MATERIAL PROVIDED:
........

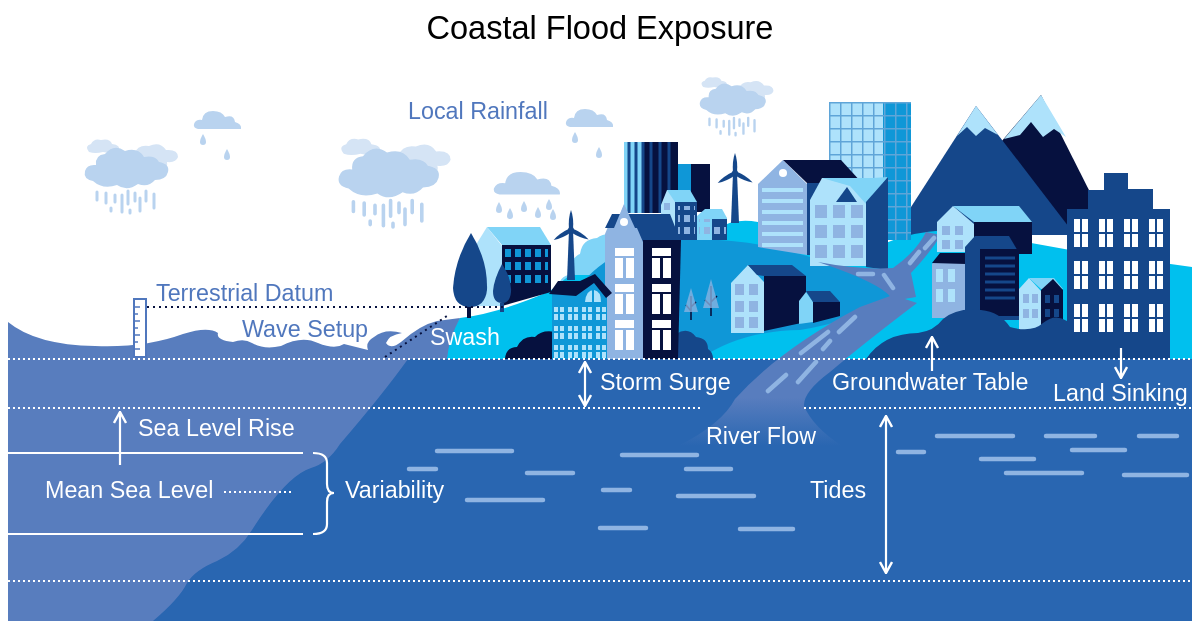
<!DOCTYPE html>
<html lang="en">
<head>
<meta charset="utf-8">
<title>Coastal Flood Exposure</title>
<style>
:root{--sea:#587dbe;--deep:#2966b1;--cyan:#00c0ee;--mid:#0f97d7;--navy:#06113f;--royal:#15478a;--pale:#aee2fb;--sky:#80d4f7;--lilac:#8fb4e2;--rain:#b9d3ef;--mist:#d5e4f5;--label:#5077bd;--white:#fff}
*{box-sizing:border-box}
html,body{margin:0;overflow:hidden;background:var(--white)}
.diagram{position:relative;width:1200px;height:621px;overflow:hidden;font-family:"Liberation Sans",Arial,sans-serif}
.scene{position:absolute;left:0;top:0;display:block}
h1{position:absolute;left:0;top:8px;width:1200px;margin:0;text-align:center;font-size:32.5px;line-height:40px;font-weight:400;color:#000}
.labels{list-style:none;margin:0;padding:0}
.labels li{position:absolute;left:var(--x);top:var(--y);font-size:23.3px;line-height:28px;white-space:nowrap;color:var(--white)}
.labels .on-sky{color:var(--label)}
.sea{fill:var(--sea)}.deep{fill:var(--deep)}.cyan{fill:var(--cyan)}.mid{fill:var(--mid)}.navy{fill:var(--navy)}.royal{fill:var(--royal)}.pale{fill:var(--pale)}.sky{fill:var(--sky)}.lilac{fill:var(--lilac)}.rain{fill:var(--rain)}.mist{fill:var(--mist)}.white{fill:var(--white)}
.line{fill:none;stroke:var(--white);stroke-width:2.2}
.dots{fill:none;stroke:var(--white);stroke-width:2;stroke-dasharray:2 3}
.dark-dots{fill:none;stroke:var(--navy);stroke-width:2;stroke-dasharray:2 4}
.ripples{fill:none;stroke:var(--lilac);stroke-width:4.5;stroke-linecap:round}
.drops{fill:none;stroke:var(--rain);stroke-width:3;stroke-linecap:round}
</style>
</head>
<body>
<main class="diagram">
<svg class="scene" width="1200" height="621" viewBox="0 0 1200 621" role="img" aria-label="Cross-section of a coastal city, sea and rain clouds">
<defs>
<linearGradient id="river-fade" x1="0" y1="0" x2="0" y2="1"><stop offset="0" stop-color="#587dbe"/><stop offset=".68" stop-color="#587dbe"/><stop offset="1" stop-color="#2966b1"/></linearGradient>
<g id="storm-cloud">
<path class="mist" d="M4 14Q-1 8 6 6Q9 0 16 2Q25 0 27 6Q36 7 34 13Q26 16 18 14Q10 16 4 14ZM43 25Q40 16 49 16Q53 6 64 8Q75 3 81 12Q93 11 93 19Q91 25 82 24Q84 32 72 31Q52 33 43 25Z"/>
<path class="rain" d="M8 43Q-2 41 0 33Q2 26 11 27Q10 17 20 16Q29 5 40 13Q53 9 59 19Q70 17 74 24Q85 26 83 34Q81 42 70 42Q63 50 53 46Q42 54 32 47Q18 52 8 43Z"/>
<path class="drops" d="M12 54v8M21 55v10M30 57v7M37 57v17M43 53v13M50 55v8M55 60v13M61 53v10M69 56v14M26 70v3M45 72v3"/>
</g>
<path id="cloud" class="rain" d="M4 18Q-1 17 0 13Q2 8 8 9Q9 0 19 0Q28 0 31 6Q40 3 41 11Q48 13 47 18Z"/>
<path id="drop" class="rain" d="M3 0Q6 5 6 8Q6 11 3 11Q0 11 0 8Q0 5 3 0Z"/>
<g id="light-cloud"><use href="#cloud"/><use href="#drop" x="6" y="23"/><use href="#drop" x="30" y="38"/></g>
<g id="turbine" class="royal"><path d="M-2 0H2L4 50H-4Z"/><path id="blade" d="M-2 0Q-3-12 0-20Q3-12 2 0Z"/><use href="#blade" transform="rotate(118)"/><use href="#blade" transform="rotate(240)"/><circle r="3"/></g>
<pattern id="glass-grid" width="11" height="13" patternUnits="userSpaceOnUse" x="829" y="102"><path d="M0 0H11M0 0V13" stroke="#5fa5d8" stroke-width="3" fill="none"/></pattern>
<pattern id="night-panes" width="10" height="13" patternUnits="userSpaceOnUse" x="505" y="249"><rect class="mid" width="6" height="8"/></pattern>
<pattern id="lilac-panes" width="18" height="20" patternUnits="userSpaceOnUse" x="815" y="205"><rect class="lilac" width="12" height="13"/></pattern>
<pattern id="small-panes" width="10" height="12" patternUnits="userSpaceOnUse" x="664" y="203"><rect class="lilac" width="6" height="7"/></pattern>
<g id="pane" class="white"><path d="M0 0H6V13H0ZM8 0H14V13H8ZM0 15H6V28H0ZM8 15H14V28H8Z"/></g>
<g id="pane-row"><use href="#pane"/><use href="#pane" x="25"/><use href="#pane" x="50"/><use href="#pane" x="75"/></g>
<g id="sash" class="white"><path d="M0 0H19V8H0ZM0 10H8V30H0ZM11 10H19V30H11Z"/></g>
<g id="cottage-pane" class="pale"><path d="M0 0H4V5H0ZM6 0H10V5H6ZM0 7H4V13H0ZM6 7H10V13H6Z"/></g>
<g id="cottage-row"><use href="#cottage-pane"/><use href="#cottage-pane" x="14"/><use href="#cottage-pane" x="28"/><use href="#cottage-pane" x="42"/></g>
<marker id="arrow" viewBox="0 0 14 14" refX="13" refY="7" markerWidth="14" markerHeight="14" markerUnits="userSpaceOnUse" orient="auto-start-reverse"><path d="M2 1L13 7L2 13" fill="none" stroke="#fff" stroke-width="2.4"/></marker>
</defs>

<g id="rainfall">
<use href="#storm-cloud" transform="translate(85 138)"/>
<use href="#storm-cloud" transform="translate(339 137) scale(1.2)"/>
<use href="#storm-cloud" transform="translate(700 76) scale(.79)"/>
<use href="#light-cloud" x="194" y="111"/>
<use href="#light-cloud" x="566" y="109"/>
<use href="#cloud" transform="translate(494 172) scale(1.4 1.25)"/>
<g><use href="#drop" x="496" y="202"/><use href="#drop" x="507" y="208"/><use href="#drop" x="521" y="201"/><use href="#drop" x="535" y="207"/><use href="#drop" x="550" y="209"/><use href="#drop" x="546" y="199"/></g>
</g>

<g id="mountains">
<path class="navy" d="M990 155L1041 95L1098 208V235H1000Z"/>
<path class="pale" d="M1004 139L1041 95L1066 137L1054 129L1043 137L1031 122L1020 135Z"/>
<path class="royal" d="M905 235L911 207L976 106L1075 235Z"/>
<path class="pale" d="M957 136L976 106L998 135L985 128L976 136L967 127Z"/>
</g>

<g id="hills">
<path class="sky" d="M556 300Q556 277 569 275Q571 257 580 254Q582 239 597 238Q606 231 620 236V300Z"/>
<path class="cyan" d="M700 250Q718 215 758 222L850 262Q900 228 960 230L1070 250L1192 267V359H820Z"/>
<path class="cyan" d="M446 359Q450 331 460 318Q500 313 550 291L570 275H610V359Z"/>
<path class="mid" d="M570 359V298Q610 240 680 240Q760 236 835 266L900 285L860 359Z"/>
<path class="cyan" d="M700 359Q740 331 800 330Q850 322 893 299L925 359Z"/>
</g>

<g id="far-city">
<path class="sky" d="M624 142H643V213H624Z"/><path class="navy" d="M642 142H678V213H642Z"/>
<path d="M629 142V213M636 142V213M643 142V213M651 142V213M660 142V213M669 142V213" stroke="#15478a" stroke-width="3"/>
<path class="mid" d="M678 164H691V212H678Z"/><path class="navy" d="M691 164H710V212H691Z"/>
<path class="pale" d="M661 205L667 190H678V240H661Z"/><path class="sky" d="M667 190H690L697 202H675Z"/><path class="royal" d="M675 202H697V240H675Z"/><path fill="url(#small-panes)" d="M663 203H674V235H663ZM678 206H695V235H678Z"/>
<path class="sky" d="M697 216L705 209H722L727 218V240H697Z"/><path class="royal" d="M712 219H727V240H712Z"/><path fill="url(#small-panes)" d="M699 219H711V236H699ZM714 222H726V236H714Z"/>
<use href="#turbine" x="735" y="173"/>
<path class="pale" d="M829 102H883V240H829Z"/><path class="mid" d="M883 102H911V240H883Z"/><path fill="url(#glass-grid)" d="M829 102H911V240H829Z"/>
<path class="lilac" d="M758 184L783 160L807 184V255L758 247Z"/>
<path d="M762 190H803M762 201H803M762 212H803M762 223H803M762 234H803M762 245H803" stroke="#aee2fb" stroke-width="4"/>
<circle class="white" cx="783" cy="173" r="4"/>
<path class="navy" d="M783 160H841L862 183H807Z"/><path class="royal" d="M807 183H862V255H807Z"/>
<path class="pale" d="M810 200L822 178H849L866 202V266H810Z"/><path class="sky" d="M822 178H872L888 177L866 204L850 186Z"/><path class="royal" d="M866 202L888 177V270L866 267Z"/>
<path class="royal" d="M836 202L847 187L857 202Z"/><path fill="url(#lilac-panes)" d="M813 204H864V258H813Z"/>
</g>

<g id="sea-and-ground">
<path class="sea" d="M8 322Q36 345 95 346Q145 348 183 334Q208 326 218 333Q216 340 233 342Q244 338 252 343Q264 350 281 346Q302 335 318 343Q335 350 344 344L368 350Q365 342 374 337Q385 328 402 333Q389 335 386 343Q391 350 401 342Q420 325 437 321L460 318Q449 338 447 359L500 400V621H8Z"/>
<path class="deep" d="M153 621Q180 598 187 583Q195 570 217 561Q239 551 252 530Q286 476 311 468Q328 463 340 444Q383 394 408 359H1192V621Z"/>
</g>

<g id="river">
<path class="sea" d="M818 262Q860 270 893 268Q916 252 926 232L941 235Q930 253 911 273L916 297L893 301Q887 285 818 262Z"/>
<path fill="url(#river-fade)" d="M860 307L893 295L917 303Q863 344 830 372Q803 392 804 406Q813 427 842 446H678Q722 424 735 399Q780 349 860 307Z"/>
<path class="ripples" d="M768 391L786 375M798 382L816 362M801 353L828 332M823 349L830 341M839 332L855 317M858 274H873M884 275L893 288M910 263L919 252M925 248L934 238"/>
</g>

<g id="left-shore">
<path class="pale" d="M474 306V248L487 227L502 246V306Z"/><path class="sky" d="M487 227H540L551 245H502Z"/><path class="navy" d="M502 245H551V292L502 306Z"/><path fill="url(#night-panes)" d="M504 249H548V285H504Z"/>
<path class="navy" d="M467 280H471V318H467Z"/><path class="royal" d="M471 233Q488 260 487 290Q485 307 470 307Q454 307 453 288Q455 259 471 233Z"/>
<path class="royal" d="M502 264Q512 279 511 292Q510 303 502 303Q493 303 493 291Q494 279 502 264ZM500 300H504V312H500Z"/>
<use href="#turbine" x="571" y="230"/>
<path class="navy" d="M505 359Q506 347 517 347Q523 335 535 337Q543 328 560 333V359Z"/>
</g>

<g id="town">
<path class="royal" d="M676 359V334Q688 326 696 337Q708 338 708 349Q713 352 713 359Z"/>
<path class="lilac" d="M605 359V234L612 217H619L624 205L630 217H637L643 234V359Z"/><path class="royal" d="M612 214H670L681 242H643L637 228H605Z"/><path class="lilac" d="M614 228L624 204L635 228Z"/><circle class="white" cx="624" cy="222" r="4"/>
<path class="navy" d="M643 240H681L678 359H643Z"/>
<use href="#sash" x="615" y="248"/><use href="#sash" x="615" y="284"/><use href="#sash" x="615" y="320"/><use href="#sash" x="652" y="248"/><use href="#sash" x="652" y="284"/><use href="#sash" x="652" y="320"/>
<path class="mid" d="M552 291H575L593 277L607 293V359H552Z"/><path class="navy" d="M549 294L558 281H580L595 274L612 293L606 298L594 283L576 296Z"/><path class="pale" d="M585 302Q586 290 594 290Q601 291 601 302Z"/><path d="M593 290V302" stroke="#0f97d7" stroke-width="2"/>
<use href="#cottage-row" x="554" y="307"/><use href="#cottage-row" x="554" y="326"/><use href="#cottage-row" x="554" y="345"/>
<path d="M691 296V320M711 286V316M691 311L686 305M691 307L696 302M711 306L705 300M711 302L717 296" stroke="#06113f" stroke-width="1.6" fill="none"/><path fill="#8fb4e2" fill-opacity=".75" d="M691 288L698 312H684ZM711 279L719 308H703Z"/>
<path class="pale" d="M731 333V283L748 265L764 282V333Z"/><path class="royal" d="M748 265H792L806 276H764L757 275Z"/><path class="navy" d="M764 276H806V322L764 331Z"/><path class="lilac" d="M735 284H744V295H735ZM749 284H758V295H749ZM735 301H744V312H735ZM749 301H758V312H749ZM735 317H744V328H735ZM749 317H758V328H749Z"/>
<path class="sky" d="M799 324V301L806 292L813 302V322Z"/><path class="royal" d="M806 291H830L840 302H813Z"/><path class="navy" d="M813 302H840V316L813 323Z"/>
</g>

<g id="right-bank">
<path class="pale" d="M937 252V222L953 206L974 224V252Z"/><path class="sky" d="M953 206H1019L1032 222H974Z"/><path class="navy" d="M974 222H1032V254H974Z"/><path class="lilac" d="M942 226H950V235H942ZM955 226H963V235H955ZM942 240H950V249H942ZM955 240H963V249H955Z"/>
<path class="lilac" d="M932 318V264L944 253L965 262V318Z"/><path class="navy" d="M932 263L940 253H966V264Z"/><path class="pale" d="M936 269H943V282H936ZM948 269H955V282H948ZM936 289H943V302H936ZM948 289H955V302H948Z"/>
<path class="royal" d="M965 247L975 236H1009L1019 253V320H965Z"/><path class="navy" d="M980 249H1019V316H980Z"/><path d="M985 258H1015M985 266H1015M985 274H1015M985 282H1015M985 290H1015M985 298H1015" stroke="#15478a" stroke-width="3"/>
<path class="pale" d="M1019 335V289L1029 278L1041 291V335Z"/><path class="sky" d="M1029 278H1054L1063 289H1041Z"/><path class="navy" d="M1041 290L1053 279L1063 290V330H1041Z"/><path class="lilac" d="M1023 294H1029V303H1023ZM1032 294H1038V303H1032ZM1023 309H1029V318H1023ZM1032 309H1038V318H1032Z"/><path class="royal" d="M1045 295H1050V303H1045ZM1054 295H1059V303H1054ZM1045 309H1050V317H1045ZM1054 309H1059V317H1054Z"/>
<path class="royal" d="M866 359Q884 333 918 333Q934 331 943 319Q957 307 981 310Q1000 312 1010 327Q1032 333 1043 323Q1055 313 1067 321V209H1088V190H1104V173H1128V189H1153V209H1170V359Z"/>
<use href="#pane-row" x="1074" y="219"/><use href="#pane-row" x="1074" y="261"/><use href="#pane-row" x="1074" y="304"/>
</g>

<g id="water-ripples"><path class="ripples" d="M437 451H512M409 469H436M527 473H573M467 500H543M603 490H630M622 455H697M686 469H731M678 496H754M600 528H646M740 529H793M898 452H924M937 436H1013M1046 436H1095M1139 436H1177M1072 450H1125M981 459H1034M1006 473H1082M1124 475H1187"/></g>

<g id="measurements">
<path class="dark-dots" d="M147 307H503M385 357L447 316"/>
<path class="dots" d="M8 359H1192M8 408H700M804 408H1192M8 581H1192M224 492H292"/>
<rect x="134" y="299" width="12" height="58" fill="#fff" stroke="#5077bd" stroke-width="2"/><path d="M134 307H140M134 314H138M134 321H140M134 328H138M134 335H140M134 342H138M134 349H140" stroke="#5077bd" stroke-width="1.6"/>
<path class="line" d="M8 453H303M8 534H303M313 453Q327 453 327 463V484Q327 493 334 493Q327 493 327 502V524Q327 534 313 534"/>
<g class="line"><path d="M120 465V412" marker-end="url(#arrow)"/><path d="M585 362V406" marker-start="url(#arrow)" marker-end="url(#arrow)"/><path d="M886 416V573" marker-start="url(#arrow)" marker-end="url(#arrow)"/><path d="M932 371V337" marker-end="url(#arrow)"/><path d="M1121 348V378" marker-end="url(#arrow)"/></g>
</g>
</svg>
<h1>Coastal Flood Exposure</h1>
<ul class="labels">
<li class="on-sky" style="--x:408px;--y:97px">Local Rainfall</li>
<li class="on-sky" style="--x:156px;--y:279px">Terrestrial Datum</li>
<li class="on-sky" style="--x:242px;--y:315px">Wave Setup</li>
<li style="--x:430px;--y:323px">Swash</li>
<li style="--x:600px;--y:368px">Storm Surge</li>
<li style="--x:832px;--y:368px">Groundwater Table</li>
<li style="--x:1053px;--y:379px">Land Sinking</li>
<li style="--x:138px;--y:414px">Sea Level Rise</li>
<li style="--x:706px;--y:422px">River Flow</li>
<li style="--x:45px;--y:476px">Mean Sea Level</li>
<li style="--x:345px;--y:476px">Variability</li>
<li style="--x:810px;--y:476px">Tides</li>
</ul>
</main>
</body>
</html>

........

WHAT IS NEEDED: Would you please return all lines from the listing above that contain "transform"?

SOLUTION FOR THIS EXERCISE:
<g id="turbine" class="royal"><path d="M-2 0H2L4 50H-4Z"/><path id="blade" d="M-2 0Q-3-12 0-20Q3-12 2 0Z"/><use href="#blade" transform="rotate(118)"/><use href="#blade" transform="rotate(240)"/><circle r="3"/></g>
<use href="#storm-cloud" transform="translate(85 138)"/>
<use href="#storm-cloud" transform="translate(339 137) scale(1.2)"/>
<use href="#storm-cloud" transform="translate(700 76) scale(.79)"/>
<use href="#cloud" transform="translate(494 172) scale(1.4 1.25)"/>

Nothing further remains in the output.